Verizon Communications Inc. and unions representing nearly 40,000 wireline workers have reached a tentative deal to end a strike that has stretched for more than month, U.S. Secretary of Labor Thomas Perez said on Friday.
Shares in Verizon jumped as much as 1.2 percent after the announcement and in afternoon trading were up almost 1 percent at $50.62.
"The parties are now working to reduce the agreement to writing, after which the proposal will be submitted to CWA and IBEW union members for ratification," Perez said in a statement.
Workers will be back on their jobs next week, Perez added.
Network technicians and customer service representatives in the company's Fios Internet, telephone and television services units walked off the job on April 13 after contract talks hit an impasse. The action was called by the Communications Workers of America and the International Brotherhood of Electrical Workers.
Sticking points in contract negotiations had included job relocations, offshoring call-center jobs, pensions and healthcare coverage.
Verizon Communications and representatives from the two striking unions had been in contract discussions with the help of the U.S. Department of Labor.
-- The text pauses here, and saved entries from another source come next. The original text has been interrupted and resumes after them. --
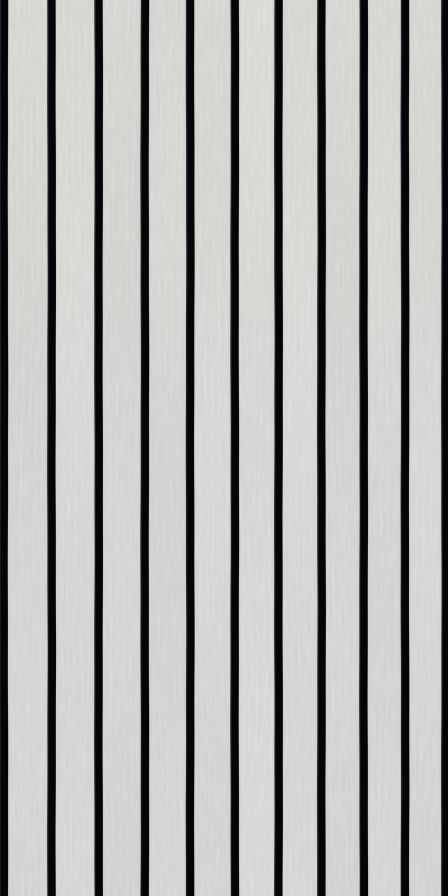
A Shadertoy shader for this texture:

```glsl
// Lengths are fractions of the canvas width
const float FIRST_GROOVE = 0.0085;
const float PITCH = 0.1076;          // spacing at the left side
const float PITCH_SHRINK = 0.0009;   // spacing lost toward the right
const float GROOVE_HALF = 0.0093;
const float FACE_WIDTH = 0.0030;     // dim side wall inside a groove
const float EDGE_SOFT = 0.0015;
const float EDGE_WOBBLE = 0.0004;
const float GRAIN_STRENGTH = 0.050;
const float SLAT_VARIATION = 0.018;
const vec2 GRAIN_SCALE = vec2(190.0, 11.0);
const vec3 PAINT_TOP = vec3(0.850, 0.845, 0.830);
const vec3 PAINT_BOTTOM = vec3(0.835, 0.838, 0.840);
const vec3 GROOVE_BLACK = vec3(0.018, 0.018, 0.028);
const vec3 GROOVE_FACE = vec3(0.150, 0.140, 0.165);

vec2 hash2(vec2 p) {
    vec3 q = fract(p.xyx * vec3(0.1031, 0.1030, 0.0973));
    q += dot(q, q.yzx + 33.33);
    return fract((q.xx + q.yz) * q.zy);
}

// Distance to the nearest scattered point
float cellular(vec2 p) {
    vec2 cell = floor(p);
    float nearest = 2.0;
    for (int j = -1; j <= 1; j++) {
        for (int i = -1; i <= 1; i++) {
            vec2 neighbour = cell + vec2(i, j);
            nearest = min(nearest, length(neighbour + hash2(neighbour) - p));
        }
    }
    return nearest;
}

// Fine vertical fibres, about -0.5 to 0.5
float woodGrain(vec2 p, float slat) {
    p += vec2(0.0012 * sin(p.y * 9.0 + slat * 2.3), slat * 3.7);
    float fibres = cellular(p * GRAIN_SCALE) - 0.5;
    float pores = cellular(p * GRAIN_SCALE * vec2(0.55, 2.6) + 41.0) - 0.5;
    float bands = sin(p.x * 410.0 + 2.0 * sin(p.y * 3.0 + slat));
    return 0.55 * fibres + 0.30 * pores + 0.08 * bands;
}

float grooveCentre(float n) {
    return FIRST_GROOVE + PITCH * n - PITCH_SHRINK * n * n;
}

// Inverse of grooveCentre: whole numbers fall on grooves
float grooveIndex(float x) {
    float root = sqrt(PITCH * PITCH - 4.0 * PITCH_SHRINK * (x - FIRST_GROOVE));
    return (PITCH - root) / (2.0 * PITCH_SHRINK);
}

void mainImage(out vec4 fragColor, in vec2 fragCoord) {
    vec2 p = fragCoord / iResolution.x;
    float height = fragCoord.y / iResolution.y;
    float soft = max(EDGE_SOFT, 0.6 / iResolution.x);

    // Nearest groove and the slat between grooves
    float index = grooveIndex(p.x);
    float groove = floor(index + 0.5);
    float slat = floor(index);
    float wobble = sin(p.y * 7.0 + groove * 4.1) + 0.5 * sin(p.y * 23.0 + groove * 1.7);
    float offset = p.x - grooveCentre(groove) - EDGE_WOBBLE * wobble;

    // Painted slats
    vec3 color = mix(PAINT_BOTTOM, PAINT_TOP, smoothstep(0.1, 1.0, height));
    color += SLAT_VARIATION * (hash2(vec2(slat, 7.0)).x - 0.5);
    color += 0.006 * sin(p.y * 4.0 + slat * 2.6);
    color += GRAIN_STRENGTH * woodGrain(p, slat);
    color *= 1.0 - 0.06 * exp(-max(abs(offset) - GROOVE_HALF, 0.0) / 0.002);

    // Grooves with a dim wall on the left, clearer near the top
    float wall = 1.0 - smoothstep(-soft, soft, offset + GROOVE_HALF - FACE_WIDTH);
    vec3 inside = mix(GROOVE_BLACK, GROOVE_FACE, wall * mix(0.6, 1.0, height));
    float inGroove = 1.0 - smoothstep(-soft, soft, abs(offset) - GROOVE_HALF);
    color = mix(color, inside, inGroove);

    fragColor = vec4(clamp(color, 0.0, 1.0), 1.0);
}
```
In mid-May, Perez brought both parties back to the negotiating table.
The work stoppage at Verizon stretched across several U.S. East Coast states, including New York, Massachusetts and Virginia.
Verizon said it had trained thousands of non-union employees over the past year to ensure no service disruption.
Verizon plans to report second-quarter results on July 26. Company executives have hinted in recent weeks that the strike could pressure the bottom line.
(Reporting by Malathi Nayak; Editing by Diane Craft)